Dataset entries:
*** Block opens ***
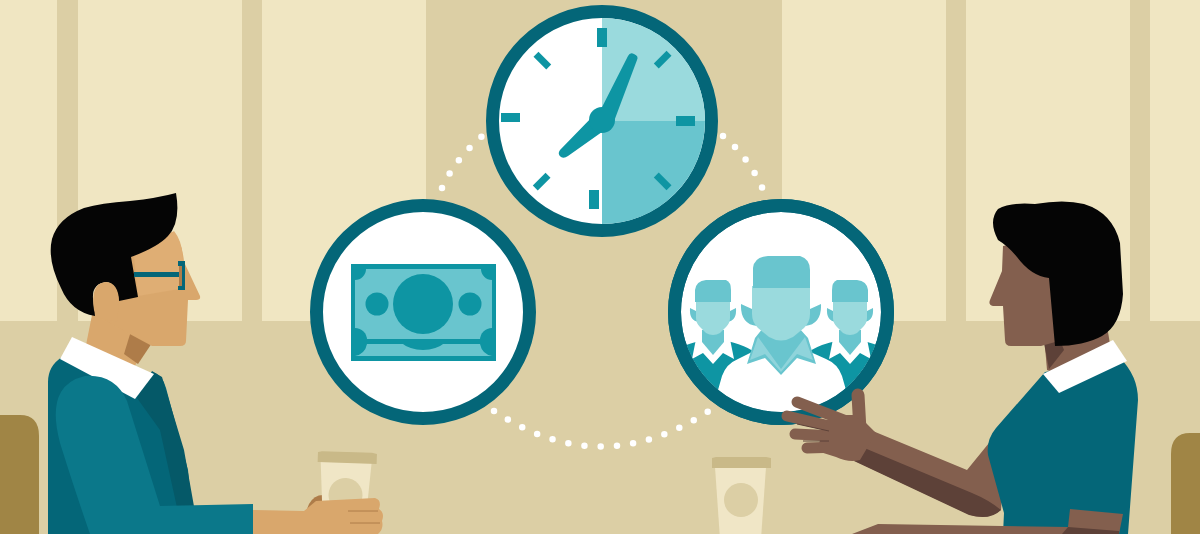
<!DOCTYPE html>
<html lang="en">
<head>
<meta charset="utf-8">
<title>Time, budget and people</title>
<style>
:root {
  --wall: #dccfa5;
  --window: #f0e6c2;
  --chair: #a08545;
  --ring: #046678;
  --teal: #0e95a3;
  --aqua: #69c5ce;
  --mist: #9adadd;
  --sleeve: #0b788a;
  --jacket: #046678;
  --jacket-dark: #055968;
  --skin-a: #d9a76c;
  --skin-a-light: #dfae74;
  --skin-a-dark: #ae7c49;
  --skin-b: #835f4e;
  --skin-b-dark: #5d4138;
  --hair: #050505;
  --cup: #f0e6c6;
  --lid: #c9b988;
  --white: #fff;
}
html, body { margin: 0; width: 1200px; height: 534px; overflow: hidden; background: var(--wall); }
svg { display: block; }
.wall { fill: var(--wall); }
.window { fill: var(--window); }
.chair { fill: var(--chair); }
.ring { fill: var(--white); stroke: var(--ring); stroke-width: 13; }
.teal { fill: var(--teal); }
.aqua { fill: var(--aqua); }
.mist { fill: var(--mist); }
.white { fill: var(--white); }
.hair { fill: var(--hair); }
.jacket { fill: var(--jacket); }
.jacket-dark { fill: var(--jacket-dark); }
.sleeve { fill: var(--sleeve); }
.skin-a { fill: var(--skin-a); }
.skin-a-light { fill: var(--skin-a-light); }
.skin-a-dark { fill: var(--skin-a-dark); }
.skin-b { fill: var(--skin-b); }
.skin-b-dark { fill: var(--skin-b-dark); }
.cup { fill: var(--cup); }
.lid { fill: var(--lid); }
.dots { fill: none; stroke: var(--white); stroke-width: 6.5; stroke-linecap: round; stroke-dasharray: 0 16.3; }
.fingers { fill: none; stroke: var(--skin-b); stroke-linecap: round; stroke-linejoin: round; }
</style>
</head>
<body>
<svg width="1200" height="534" viewBox="0 0 1200 534" role="img" aria-label="Two colleagues talk over coffee beneath linked icons for time, money and people">
  <defs>
    <clipPath id="clock-face"><circle cx="602" cy="121" r="103"/></clipPath>
    <clipPath id="team-face"><circle cx="781" cy="312" r="100"/></clipPath>
    <clipPath id="note-area"><rect x="355" y="269" width="137" height="75"/></clipPath>
    <g id="side-member">
      <path class="teal" d="M-72 110V60Q-40 40-14 33L0 46 14 33Q42 39 54 56V110Z"/>
      <path class="white" d="M-17 31L-21 51-10 45 0 56 10 45 21 51 17 31Z"/>
      <path class="aqua" d="M-11 22H11V34L0 47-11 34Z"/>
      <path class="aqua" d="M-17 3L-23 0Q-24 13-14 14ZM17 3L23 0Q24 13 14 14Z"/>
      <path class="mist" d="M-17-8H17V10Q17 15 13 19L7 25Q0 29-7 25L-13 19Q-17 15-17 10Z"/>
      <path class="aqua" d="M-18-6V-18Q-17-27-7-28H13Q18-26 18-18V-6Z"/>
    </g>
    <g id="coffee-cup">
      <path class="cup" d="M-26 10H25L20 82H-21Z"/>
      <circle cx="0" cy="43" r="17" class="wall"/>
      <path class="lid" d="M-25 0H25L30 1V11H-29V1Z"/>
    </g>
  </defs>

  <g id="room">
    <rect class="wall" width="1200" height="534"/>
    <rect class="window" width="57" height="321"/>
    <rect class="window" x="78" width="164" height="321"/>
    <rect class="window" x="262" width="164" height="321"/>
    <rect class="window" x="782" width="164" height="321"/>
    <rect class="window" x="966" width="164" height="321"/>
    <rect class="window" x="1150" width="50" height="321"/>
    <path class="chair" d="M0 415H20Q39 415 39 436V534H0Z"/>
    <path class="chair" d="M1200 433H1190Q1171 433 1171 454V534H1200Z"/>
  </g>

  <g id="connectors" class="dots">
    <path d="M442 188Q456 157 486 133"/>
    <path d="M723 136Q750 158 764 192"/>
    <path d="M494 411Q602 483 712 409"/>
  </g>

  <g id="time-icon">
    <circle class="ring" cx="602" cy="121" r="109.5"/>
    <g clip-path="url(#clock-face)">
      <rect class="mist" x="602" y="15" width="110" height="106"/>
      <rect class="aqua" x="602" y="121" width="110" height="110"/>
    </g>
    <g class="teal">
      <rect x="597" y="28" width="10" height="19"/>
      <rect x="676" y="116" width="19" height="10"/>
      <rect x="589" y="190" width="10" height="19"/>
      <rect x="501" y="113" width="19" height="9"/>
      <rect x="654" y="56" width="18" height="7" transform="rotate(-45 663 60)"/>
      <rect x="654" y="178" width="18" height="7" transform="rotate(45 663 181)"/>
      <rect x="533" y="178" width="18" height="7" transform="rotate(-45 542 182)"/>
      <rect x="533" y="57" width="18" height="7" transform="rotate(45 542 61)"/>
      <path d="M597 117L628 56Q630 52 634 54 639 56 637 60L613 124Z"/>
      <path d="M595 114L560 150Q557 154 561 157 564 159 568 156L609 127Z"/>
      <circle cx="602" cy="120" r="13"/>
    </g>
  </g>

  <g id="money-icon">
    <circle class="ring" cx="423" cy="312" r="106.5"/>
    <rect class="teal" x="351" y="264" width="145" height="97"/>
    <rect class="aqua" x="355" y="269" width="137" height="87"/>
    <g class="teal">
      <g clip-path="url(#note-area)">
        <circle cx="355" cy="269" r="11"/><circle cx="492" cy="269" r="11"/>
        <circle cx="355" cy="340" r="12"/><circle cx="492" cy="340" r="12"/>
      </g>
      <rect x="353" y="339" width="141" height="5"/>
      <path d="M355 344H367Q365 354 355 356ZM492 344H480Q482 354 492 356Z"/>
      <path d="M400 342H446Q436 350 423 350T400 342Z"/>
      <circle cx="423" cy="304" r="30"/>
      <circle cx="377" cy="304" r="11.5"/>
      <circle cx="470" cy="304" r="11.5"/>
    </g>
  </g>

  <g id="people-icon">
    <circle class="ring" cx="781" cy="312" r="106.5"/>
    <g clip-path="url(#team-face)">
      <use href="#side-member" x="713" y="308"/>
      <use href="#side-member" transform="translate(850 308) scale(-1 1)"/>
      <path class="white" d="M708 425L722 376Q726 364 738 359L756 350H806L826 359Q838 364 842 376L856 425Z"/>
      <path class="aqua" d="M763 328H799L808 338 816 364 797 358 781 375 765 358 747 364 755 338Z"/>
      <path class="white" d="M758 337L750 360 765 354 781 372 797 354 813 360 805 337 781 369Z" opacity=".25"/>
      <path class="aqua" d="M752 309L741 304Q740 324 757 326ZM810 309L821 304Q822 324 805 326Z"/>
      <path class="mist" d="M752 286H810V314Q810 322 804 328L793 337Q781 344 769 337L758 328Q752 322 752 314Z"/>
      <path class="aqua" d="M753 288V268Q754 257 768 256H800Q810 259 810 270V288Z"/>
    </g>
    <circle cx="781" cy="312" r="106.5" fill="none" stroke="var(--ring)" stroke-width="13"/>
  </g>

  <g id="man">
    <path class="skin-a" d="M95 300L86 345 130 375 148 342 150 310Z"/>
    <path class="skin-a-dark" d="M131 331L152 343 138 364 124 354Z"/>
    <path class="skin-a" d="M118 262L128 252 172 232Q182 240 184 262L200 296Q201 300 196 300H188L186 341Q186 346 180 346H152L100 318Z"/>
    <path class="skin-a-light" d="M134 256L174 231Q183 242 183 262L185 288 138 296Z"/>
    <path class="hair" d="M176 193Q181 222 168 236 158 247 131 257L138 297 119 301Q117 283 106 282 92 284 93 298L95 316Q71 312 61 288 47 260 52 239 58 218 84 208 101 203 130 201 158 198 176 193Z"/>
    <path class="skin-a" d="M94 310Q90 284 105 282 119 282 119 303L117 322 98 318Z"/>
    <path d="M134 274.500H181" fill="none" stroke="var(--ring)" stroke-width="5"/>
    <path class="jacket" d="M178 261H185V290H178V286H182V266H178Z"/>
    <path class="skin-a-dark" d="M179 266H182V286H179Z"/>
    <path class="jacket" d="M48 534V382Q48 366 62 357L134 395 152 372Q162 374 166 388L188 470 194 534Z"/>
    <path class="jacket-dark" d="M152 371L162 377 184 450 195 512 178 512 160 430 137 398Z"/>
    <path class="white" d="M72 337L154 374 135 399 60 359Z"/>
    <path class="sleeve" d="M85 376Q115 374 127 401L160 506 253 504V534H90Q76 494 60 443 51 409 61 392 68 380 85 376Z"/>
  </g>

  <g id="man-coffee">
    <path class="skin-a-dark" d="M309 504Q314 495 323 495L330 511 305 514Z"/>
    <use href="#coffee-cup" transform="translate(347 452) rotate(2)"/>
    <path class="skin-a" d="M253 510L304 511 316 501 375 498Q382 500 379 509 385 513 382 521 384 529 378 534H253Z"/>
    <path d="M348 511H378M350 523H380" stroke="var(--skin-a-dark)" stroke-width="1"/>
  </g>

  <use id="woman-coffee" href="#coffee-cup" x="741" y="457"/>

  <g id="woman">
    <path class="skin-b" d="M1044 335L1047 370 1080 382 1111 350 1106 320Z"/>
    <path class="skin-b-dark" d="M1043 338L1056 330 1064 350 1049 369Z"/>
    <path class="skin-b" d="M1003 246L1040 238 1090 270 1080 335 1041 346H1011Q1005 346 1005 340L1003 306H993Q988 305 990 300L1002 271Z"/>
    <path class="hair" d="M998 209Q1010 202 1035 204 1064 199 1084 204 1113 213 1120 243L1123 294Q1121 325 1102 336 1084 346 1055 346L1049 278Q1031 276 1017 257 1008 246 998 240 988 221 998 209Z"/>
    <path class="skin-b" d="M989 443L967 470 868 429 855 461 966 513Q985 522 1001 510L1004 470Z"/>
    <path class="skin-b-dark" d="M862 447L972 493Q989 500 1001 510 990 521 969 515L854 461Z"/>
    <path class="jacket" d="M1045 372L1120 358Q1138 376 1138 400L1128 534H1003L1004 513 988 455Q986 440 996 428Z"/>
    <path class="white" d="M1043 374L1113 340 1127 361 1059 393Z"/>
    <path class="skin-b" d="M852 534L878 524 1068 527 1070 509 1123 514 1119 534Z"/>
    <path class="skin-b-dark" d="M1068 527L1119 531V534H1062Z"/>
    <g class="fingers">
      <path d="M858 395L860 430" stroke-width="13"/>
      <path d="M797 402L846 421" stroke-width="11"/>
      <path d="M787 416L838 428" stroke-width="11"/>
      <path d="M795 434L836 436" stroke-width="11"/>
      <path d="M807 448L840 447" stroke-width="11"/>
    </g>
    <path class="skin-b" d="M832 415L853 415 866 423 876 433 860 460Q849 463 836 457L817 451 824 426Z"/>
    <path d="M797 424L829 431M803 441H829" fill="none" stroke="var(--skin-b-dark)" stroke-width="1"/>
  </g>
</svg>
</body>
</html>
*** Block closes ***
_Activity:_
Which lines above contain the word "window"? Copy each one.

_Solution for this exercise:_
  --window: #f0e6c2;
.window { fill: var(--window); }
    <rect class="window" width="57" height="321"/>
    <rect class="window" x="78" width="164" height="321"/>
    <rect class="window" x="262" width="164" height="321"/>
    <rect class="window" x="782" width="164" height="321"/>
    <rect class="window" x="966" width="164" height="321"/>
    <rect class="window" x="1150" width="50" height="321"/>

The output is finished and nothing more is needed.